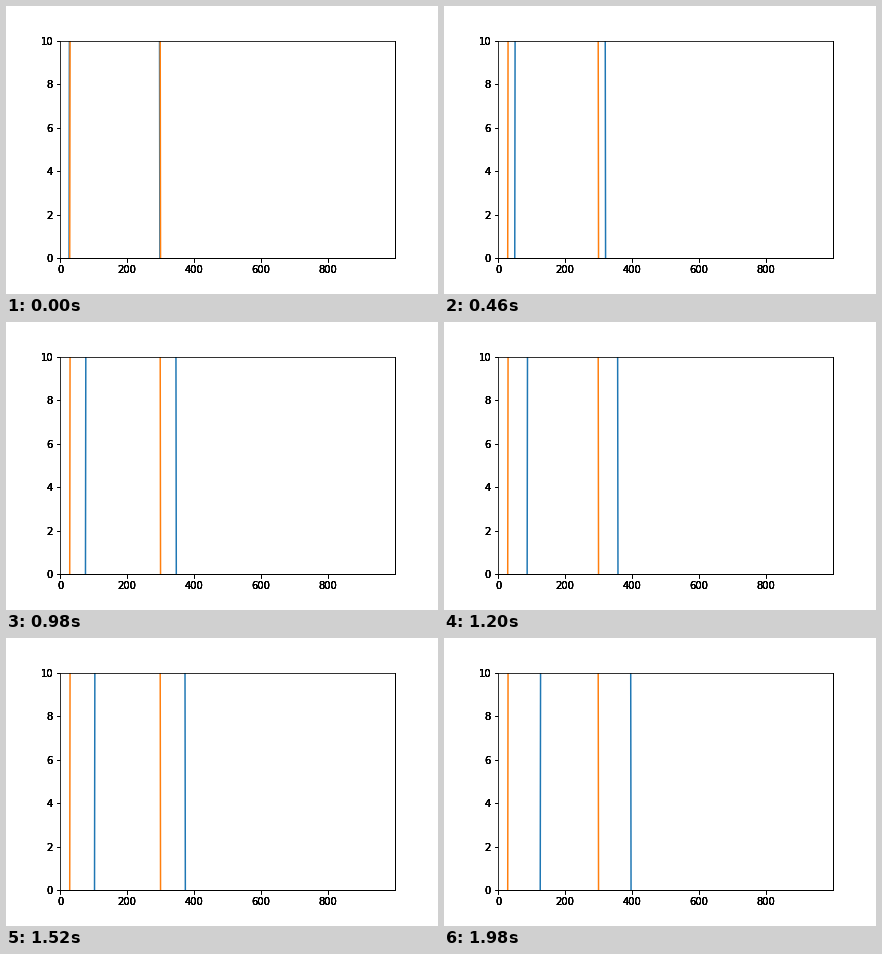
These frames come from a looping animation (432x288 px, 2000 ms). A matplotlib script:

```python
import matplotlib.pyplot as plt
import numpy as np
from matplotlib.animation import FuncAnimation

FRAMES = 100
INTERVAL = 20
SPAN = 999
HEIGHT = 10
WIDTH = 270
BOX = [0.125, 0.125, 0.775, 0.755]

plt.rcParams.update({"font.family": "DejaVu Sans", "font.size": 10})
fig = plt.figure(figsize=(6, 4), dpi=72, facecolor="white")


def make_axes():
    ax = fig.add_axes(BOX)
    ax.set_xlim(0, SPAN)
    ax.set_ylim(0, HEIGHT)
    ax.set_xticks(range(0, SPAN, 200))
    ax.set_yticks(range(0, HEIGHT + 1, 2))
    return ax


def edges(start):
    """Rising and falling edge of a pulse, each one sample wide."""
    end = start + WIDTH
    x = [start, start + 1, np.nan, end, end + 1]
    y = [0, HEIGHT, np.nan, HEIGHT, 0]
    return x, y


# Stacked axes darken the antialiased labels and frame.
for _ in range(4):
    make_axes()
ax = make_axes()

moving, = ax.plot(*edges(27), color="C0", lw=1.5)
ax.plot(*edges(29), color="C1", lw=1.5)


def update(i):
    moving.set_data(*edges(27 + i))
    return moving,


anim = FuncAnimation(fig, update, frames=FRAMES, interval=INTERVAL,
                     repeat=True, repeat_delay=0, blit=False)
plt.show()
```
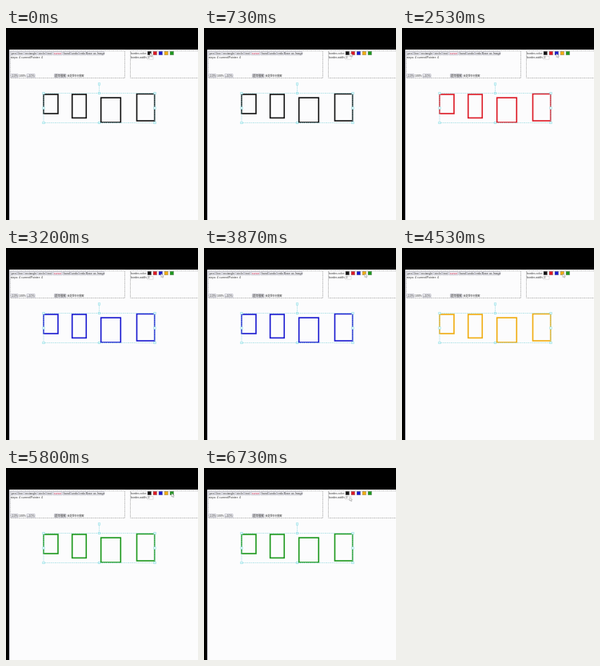
These frames come from a looping animation (240 by 240 pixels, 6790 ms). An HTML page:

```html
<!DOCTYPE html>
<html lang="en">
<head>
<meta charset="utf-8">
<style>
  html, body { margin: 0; width: 100%; height: 100%; overflow: hidden; background: #000; }
  svg { display: block; width: 100vw; height: 100vh; }
  text { font-family: "Liberation Sans", "Noto Sans CJK TC", "Noto Sans CJK", sans-serif; font-size: 3.5px; fill: #333; }
</style>
</head>
<body>
<svg id="stage" viewBox="0 0 240 240">
  <rect width="240" height="240" fill="#000"/>
  <rect x="4" y="27" width="236" height="213" fill="#fcfcfd"/>
  <g fill="none" stroke="#c8c8c8" stroke-width="1" stroke-dasharray="2 .5">
    <rect x="5.5" y="28.5" width="143" height="34"/>
    <path d="M240 28.5H155.5V62.5H240"/>
  </g>
  <path d="M4.5 27V240" stroke="#e2e2ee"/>
  <g id="panel"></g>
  <g id="shapes" fill="none" stroke-width="1.6"></g>
  <g id="selection"></g>
  <path id="pointer" d="M0 0V4.6L1.1 3.6L1.9 5.3L2.7 4.9L1.9 3.3H3.3Z" fill="#fff" stroke="#777" stroke-width=".4"/>
</svg>
<script>
const LOOP = 6790;
const $ = id => document.getElementById(id);

function add(parent, tag, attrs, content) {
  const node = document.createElementNS("http://www.w3.org/2000/svg", tag);
  for (const key in attrs) node.setAttribute(key, attrs[key]);
  if (content) node.textContent = content;
  parent.appendChild(node);
  return node;
}

const panel = $("panel");
const label = (x, y, content, attrs) => add(panel, "text", { x, y, ...attrs }, content);

function button(x, y, width, content, color = "#333") {
  add(panel, "rect", { x: x + .4, y: y + .4, width: width - .8, height: 4.4, rx: .6,
    fill: "#f2f2f6", stroke: "#9c9cac", "stroke-width": .5 });
  label(x + width / 2, y + 3.7, content, { "text-anchor": "middle", style: `fill:${color}` });
}

let toolX = 5.5;
[["pen", 8.5], ["line", 8.5], ["rectangle", 17], ["circle", 10.5], ["text", 8.5], ["cursor", 12],
 ["hand", 10.5], ["undo", 10], ["redo", 9.5], ["Save as Image", 22.5]].forEach(([name, width]) => {
  button(toolX, 29, width, name, name === "cursor" ? "#d03050" : "#333");
  toolX += width;
});
label(5.8, 37.6, "steps: 4 current/Pointer: 4");
button(6, 57, 9.5, "-10%");
label(16, 60.7, "100%");
button(25.5, 57, 11, "+10%");
button(60, 57, 15.5, "選擇檔案");
label(76.5, 60.7, "未選擇任何檔案", { style: "font-size:3px" });
label(156, 33.2, "border-color:");
label(156, 38, "border-width:");
add(panel, "rect", { x: 176.8, y: 35.3, width: 7.2, height: 3.8, fill: "#fff", stroke: "#bbb", "stroke-width": .4 });
label(177.6, 38.4, "2");

const colors = ["#101010", "#dc1824", "#1818d0", "#f0ac10", "#1c981c"];
colors.forEach((fill, i) => add(panel, "rect", {
  x: 177 + i * 7, y: 29.2, width: 4.6, height: 4.6, fill, stroke: "#888", "stroke-width": .4
}));

const shapes = $("shapes");
[[47, 83, 18, 24], [82.7, 83, 17.6, 29.4], [118.7, 87.2, 24.6, 30.8], [163.5, 82.4, 22.2, 33.6]]
  .forEach(([x, y, width, height]) => add(shapes, "rect", { x, y, width, height }));

const selection = $("selection");
add(selection, "path", { d: "M47 81.5H186V118.5H47ZM116.5 81.5V70", fill: "none",
  stroke: "#a6e0e6", "stroke-width": .7, "stroke-dasharray": "2 .6" });
for (const x of [47, 116.5, 186])
  for (const y of [81.5, 100, 118.5])
    if (x !== 116.5 || y !== 100) handle(x, y);
handle(116.5, 70);

function handle(x, y) {
  add(selection, "rect", { x: x - 1.2, y: y - 1.2, width: 2.4, height: 2.4,
    fill: "#f4ffff", stroke: "#8adce4", "stroke-width": .6 });
}

const changes = [0, 950, 2750, 4000, 5350];
// Pointer stops: time, x, y
const stops = [
  [0, 180, 31], [600, 180, 31], [900, 187, 31], [1700, 187, 31],
  [2500, 193, 32], [3400, 194, 32], [3900, 201, 32], [4700, 201, 32],
  [5250, 207, 31.5], [6000, 207, 31.5], [6500, 182, 36.5], [LOOP, 182, 36.5]
];

function pointerAt(time) {
  const i = stops.findIndex(stop => stop[0] > time);
  const [t0, x0, y0] = stops[i - 1], [t1, x1, y1] = stops[i];
  const p = (time - t0) / (t1 - t0), ease = p * p * (3 - 2 * p);
  return [x0 + (x1 - x0) * ease, y0 + (y1 - y0) * ease];
}

function render(time) {
  const index = changes.filter(start => start <= time).length - 1;
  shapes.setAttribute("stroke", colors[index]);
  $("pointer").setAttribute("transform", `translate(${pointerAt(time)})`);
}

function tick() {
  render(performance.now() % LOOP);
  requestAnimationFrame(tick);
}
tick();
</script>
</body>
</html>
```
....
* _What to produce_: Looking at the data above, how many lines hold the string "edges"? Reply with only the number.

* _Response area_: 4